▶ [ACTIVITY]: Using the data below, gather each line that includes the word "axis".

▶ [DATA SUPPLIED]:
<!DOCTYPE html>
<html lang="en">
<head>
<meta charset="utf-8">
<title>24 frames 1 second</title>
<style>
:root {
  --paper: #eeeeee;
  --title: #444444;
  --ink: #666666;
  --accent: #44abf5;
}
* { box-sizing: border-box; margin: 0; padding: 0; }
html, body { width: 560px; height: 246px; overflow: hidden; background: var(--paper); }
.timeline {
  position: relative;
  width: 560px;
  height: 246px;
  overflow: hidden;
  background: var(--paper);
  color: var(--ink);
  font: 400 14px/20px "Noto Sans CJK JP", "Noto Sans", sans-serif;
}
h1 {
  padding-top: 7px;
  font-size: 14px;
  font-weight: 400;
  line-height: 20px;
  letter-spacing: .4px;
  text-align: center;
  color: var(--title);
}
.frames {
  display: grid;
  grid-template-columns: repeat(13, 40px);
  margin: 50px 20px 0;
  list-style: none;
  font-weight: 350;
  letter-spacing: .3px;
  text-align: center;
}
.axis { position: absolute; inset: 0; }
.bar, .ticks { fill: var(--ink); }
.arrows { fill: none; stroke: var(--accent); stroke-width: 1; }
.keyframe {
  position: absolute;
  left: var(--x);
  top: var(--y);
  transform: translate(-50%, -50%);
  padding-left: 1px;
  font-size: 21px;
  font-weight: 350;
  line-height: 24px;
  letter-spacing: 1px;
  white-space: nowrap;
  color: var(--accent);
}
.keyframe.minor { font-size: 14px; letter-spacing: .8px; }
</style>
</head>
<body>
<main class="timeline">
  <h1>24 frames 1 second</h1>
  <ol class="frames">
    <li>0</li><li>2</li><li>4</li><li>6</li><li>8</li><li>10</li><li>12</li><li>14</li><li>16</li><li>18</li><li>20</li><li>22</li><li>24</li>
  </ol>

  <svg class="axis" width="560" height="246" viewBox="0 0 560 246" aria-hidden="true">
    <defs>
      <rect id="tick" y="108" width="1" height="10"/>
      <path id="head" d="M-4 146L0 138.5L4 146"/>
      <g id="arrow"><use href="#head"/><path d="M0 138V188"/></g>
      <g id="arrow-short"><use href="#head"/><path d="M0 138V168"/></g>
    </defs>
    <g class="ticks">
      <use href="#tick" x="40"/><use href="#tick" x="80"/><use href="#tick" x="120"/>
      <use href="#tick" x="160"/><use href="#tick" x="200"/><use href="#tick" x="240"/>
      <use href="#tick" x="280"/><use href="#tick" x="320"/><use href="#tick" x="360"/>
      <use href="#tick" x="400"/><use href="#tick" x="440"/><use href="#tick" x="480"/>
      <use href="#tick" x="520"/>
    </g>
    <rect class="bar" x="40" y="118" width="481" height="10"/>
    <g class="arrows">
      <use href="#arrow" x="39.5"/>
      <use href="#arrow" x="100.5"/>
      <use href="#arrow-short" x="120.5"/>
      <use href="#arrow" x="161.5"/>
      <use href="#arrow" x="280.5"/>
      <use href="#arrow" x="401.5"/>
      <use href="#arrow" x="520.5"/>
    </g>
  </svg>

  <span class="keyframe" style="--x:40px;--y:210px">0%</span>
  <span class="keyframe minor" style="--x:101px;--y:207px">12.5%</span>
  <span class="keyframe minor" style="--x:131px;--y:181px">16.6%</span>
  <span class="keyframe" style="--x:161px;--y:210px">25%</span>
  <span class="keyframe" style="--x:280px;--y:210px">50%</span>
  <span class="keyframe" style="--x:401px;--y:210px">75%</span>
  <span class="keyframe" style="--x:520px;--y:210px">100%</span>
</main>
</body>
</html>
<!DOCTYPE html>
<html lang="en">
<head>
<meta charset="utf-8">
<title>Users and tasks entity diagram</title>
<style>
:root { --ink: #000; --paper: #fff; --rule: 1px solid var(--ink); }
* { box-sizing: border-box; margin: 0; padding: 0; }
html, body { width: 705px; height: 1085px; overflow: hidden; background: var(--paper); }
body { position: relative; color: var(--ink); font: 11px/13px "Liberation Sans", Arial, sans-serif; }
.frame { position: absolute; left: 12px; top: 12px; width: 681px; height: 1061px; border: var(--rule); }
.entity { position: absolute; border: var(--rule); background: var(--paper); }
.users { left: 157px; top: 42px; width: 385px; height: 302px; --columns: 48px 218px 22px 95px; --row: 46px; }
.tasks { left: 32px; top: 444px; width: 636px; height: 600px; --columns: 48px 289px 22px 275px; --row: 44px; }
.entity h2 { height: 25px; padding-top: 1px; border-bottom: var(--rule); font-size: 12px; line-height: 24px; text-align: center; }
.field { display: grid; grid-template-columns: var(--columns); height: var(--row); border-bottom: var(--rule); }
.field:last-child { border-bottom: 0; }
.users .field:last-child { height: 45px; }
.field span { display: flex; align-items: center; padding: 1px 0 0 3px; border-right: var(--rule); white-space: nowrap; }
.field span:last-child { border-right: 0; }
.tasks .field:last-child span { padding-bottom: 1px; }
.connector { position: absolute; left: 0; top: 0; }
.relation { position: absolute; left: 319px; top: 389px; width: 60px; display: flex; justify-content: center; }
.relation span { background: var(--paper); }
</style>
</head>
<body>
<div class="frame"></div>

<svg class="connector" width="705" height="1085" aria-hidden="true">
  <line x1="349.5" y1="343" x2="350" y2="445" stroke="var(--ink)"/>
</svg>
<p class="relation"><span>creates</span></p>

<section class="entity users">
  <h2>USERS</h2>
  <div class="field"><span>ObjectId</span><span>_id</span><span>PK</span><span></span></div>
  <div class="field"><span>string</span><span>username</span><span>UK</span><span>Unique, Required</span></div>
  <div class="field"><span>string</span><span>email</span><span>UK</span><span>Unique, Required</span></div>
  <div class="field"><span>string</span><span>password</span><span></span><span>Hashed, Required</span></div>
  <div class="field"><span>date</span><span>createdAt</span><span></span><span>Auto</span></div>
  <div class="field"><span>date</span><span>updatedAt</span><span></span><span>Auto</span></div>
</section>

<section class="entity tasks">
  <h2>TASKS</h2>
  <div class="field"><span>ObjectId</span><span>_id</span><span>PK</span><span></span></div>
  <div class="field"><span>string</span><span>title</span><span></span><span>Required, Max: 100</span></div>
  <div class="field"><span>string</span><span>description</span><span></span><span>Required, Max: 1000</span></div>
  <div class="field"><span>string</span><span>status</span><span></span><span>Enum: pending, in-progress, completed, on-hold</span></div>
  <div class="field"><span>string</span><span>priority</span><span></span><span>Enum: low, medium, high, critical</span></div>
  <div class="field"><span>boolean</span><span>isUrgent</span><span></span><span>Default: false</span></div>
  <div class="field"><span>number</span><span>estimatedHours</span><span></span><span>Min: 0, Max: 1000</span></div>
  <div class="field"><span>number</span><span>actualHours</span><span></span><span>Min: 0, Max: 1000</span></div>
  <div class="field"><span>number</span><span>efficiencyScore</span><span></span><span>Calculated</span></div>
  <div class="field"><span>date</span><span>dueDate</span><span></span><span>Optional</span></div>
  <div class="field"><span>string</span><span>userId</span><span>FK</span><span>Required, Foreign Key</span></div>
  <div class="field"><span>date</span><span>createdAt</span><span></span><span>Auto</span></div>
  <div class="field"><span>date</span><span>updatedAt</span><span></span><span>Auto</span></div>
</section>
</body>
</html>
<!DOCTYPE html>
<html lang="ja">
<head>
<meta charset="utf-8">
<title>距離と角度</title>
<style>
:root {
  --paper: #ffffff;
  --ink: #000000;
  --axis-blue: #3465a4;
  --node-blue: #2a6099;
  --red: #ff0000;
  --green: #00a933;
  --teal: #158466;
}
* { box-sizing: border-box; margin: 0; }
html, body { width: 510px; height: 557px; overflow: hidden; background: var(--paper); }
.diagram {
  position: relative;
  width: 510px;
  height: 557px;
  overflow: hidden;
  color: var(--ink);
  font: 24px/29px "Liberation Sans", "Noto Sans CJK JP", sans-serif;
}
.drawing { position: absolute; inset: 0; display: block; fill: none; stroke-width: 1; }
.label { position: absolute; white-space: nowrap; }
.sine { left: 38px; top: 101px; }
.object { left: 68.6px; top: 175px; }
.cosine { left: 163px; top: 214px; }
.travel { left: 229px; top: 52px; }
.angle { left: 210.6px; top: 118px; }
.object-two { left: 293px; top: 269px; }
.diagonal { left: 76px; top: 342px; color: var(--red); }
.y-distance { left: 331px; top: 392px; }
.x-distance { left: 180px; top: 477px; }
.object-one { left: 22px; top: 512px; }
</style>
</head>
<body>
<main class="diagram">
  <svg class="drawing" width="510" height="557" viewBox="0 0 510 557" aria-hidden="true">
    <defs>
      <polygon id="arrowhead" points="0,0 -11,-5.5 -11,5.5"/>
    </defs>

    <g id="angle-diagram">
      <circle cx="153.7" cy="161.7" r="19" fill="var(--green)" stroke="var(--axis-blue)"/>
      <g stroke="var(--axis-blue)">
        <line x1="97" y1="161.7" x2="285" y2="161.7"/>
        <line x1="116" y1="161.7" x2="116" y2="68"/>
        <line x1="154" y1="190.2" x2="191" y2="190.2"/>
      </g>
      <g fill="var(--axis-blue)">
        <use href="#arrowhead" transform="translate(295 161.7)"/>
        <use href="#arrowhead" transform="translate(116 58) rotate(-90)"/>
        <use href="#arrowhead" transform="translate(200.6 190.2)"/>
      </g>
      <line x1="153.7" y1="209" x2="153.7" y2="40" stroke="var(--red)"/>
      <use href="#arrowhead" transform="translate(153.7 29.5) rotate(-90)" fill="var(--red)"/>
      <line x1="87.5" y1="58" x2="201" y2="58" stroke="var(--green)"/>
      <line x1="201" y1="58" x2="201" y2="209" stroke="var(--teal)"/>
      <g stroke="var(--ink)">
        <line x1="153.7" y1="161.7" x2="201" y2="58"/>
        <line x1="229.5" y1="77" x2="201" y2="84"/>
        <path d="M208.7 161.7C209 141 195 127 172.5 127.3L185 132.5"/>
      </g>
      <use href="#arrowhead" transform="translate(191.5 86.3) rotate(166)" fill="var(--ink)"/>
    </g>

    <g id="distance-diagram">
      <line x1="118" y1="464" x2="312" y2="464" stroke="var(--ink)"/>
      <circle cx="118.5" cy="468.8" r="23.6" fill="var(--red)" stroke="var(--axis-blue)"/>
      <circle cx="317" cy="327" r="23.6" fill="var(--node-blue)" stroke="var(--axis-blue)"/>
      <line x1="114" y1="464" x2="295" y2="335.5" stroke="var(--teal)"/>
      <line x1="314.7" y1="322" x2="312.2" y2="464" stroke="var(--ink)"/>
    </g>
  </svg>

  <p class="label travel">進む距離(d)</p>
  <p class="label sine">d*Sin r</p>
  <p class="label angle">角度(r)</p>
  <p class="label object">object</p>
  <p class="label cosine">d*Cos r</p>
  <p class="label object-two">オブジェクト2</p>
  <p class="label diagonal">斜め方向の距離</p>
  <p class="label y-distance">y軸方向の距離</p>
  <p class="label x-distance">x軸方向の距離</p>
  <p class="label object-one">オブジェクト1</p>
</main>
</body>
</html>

▶ [OUTPUT]:
.axis { position: absolute; inset: 0; }
  <svg class="axis" width="560" height="246" viewBox="0 0 560 246" aria-hidden="true">
  --axis-blue: #3465a4;
      <circle cx="153.7" cy="161.7" r="19" fill="var(--green)" stroke="var(--axis-blue)"/>
      <g stroke="var(--axis-blue)">
      <g fill="var(--axis-blue)">
      <circle cx="118.5" cy="468.8" r="23.6" fill="var(--red)" stroke="var(--axis-blue)"/>
      <circle cx="317" cy="327" r="23.6" fill="var(--node-blue)" stroke="var(--axis-blue)"/>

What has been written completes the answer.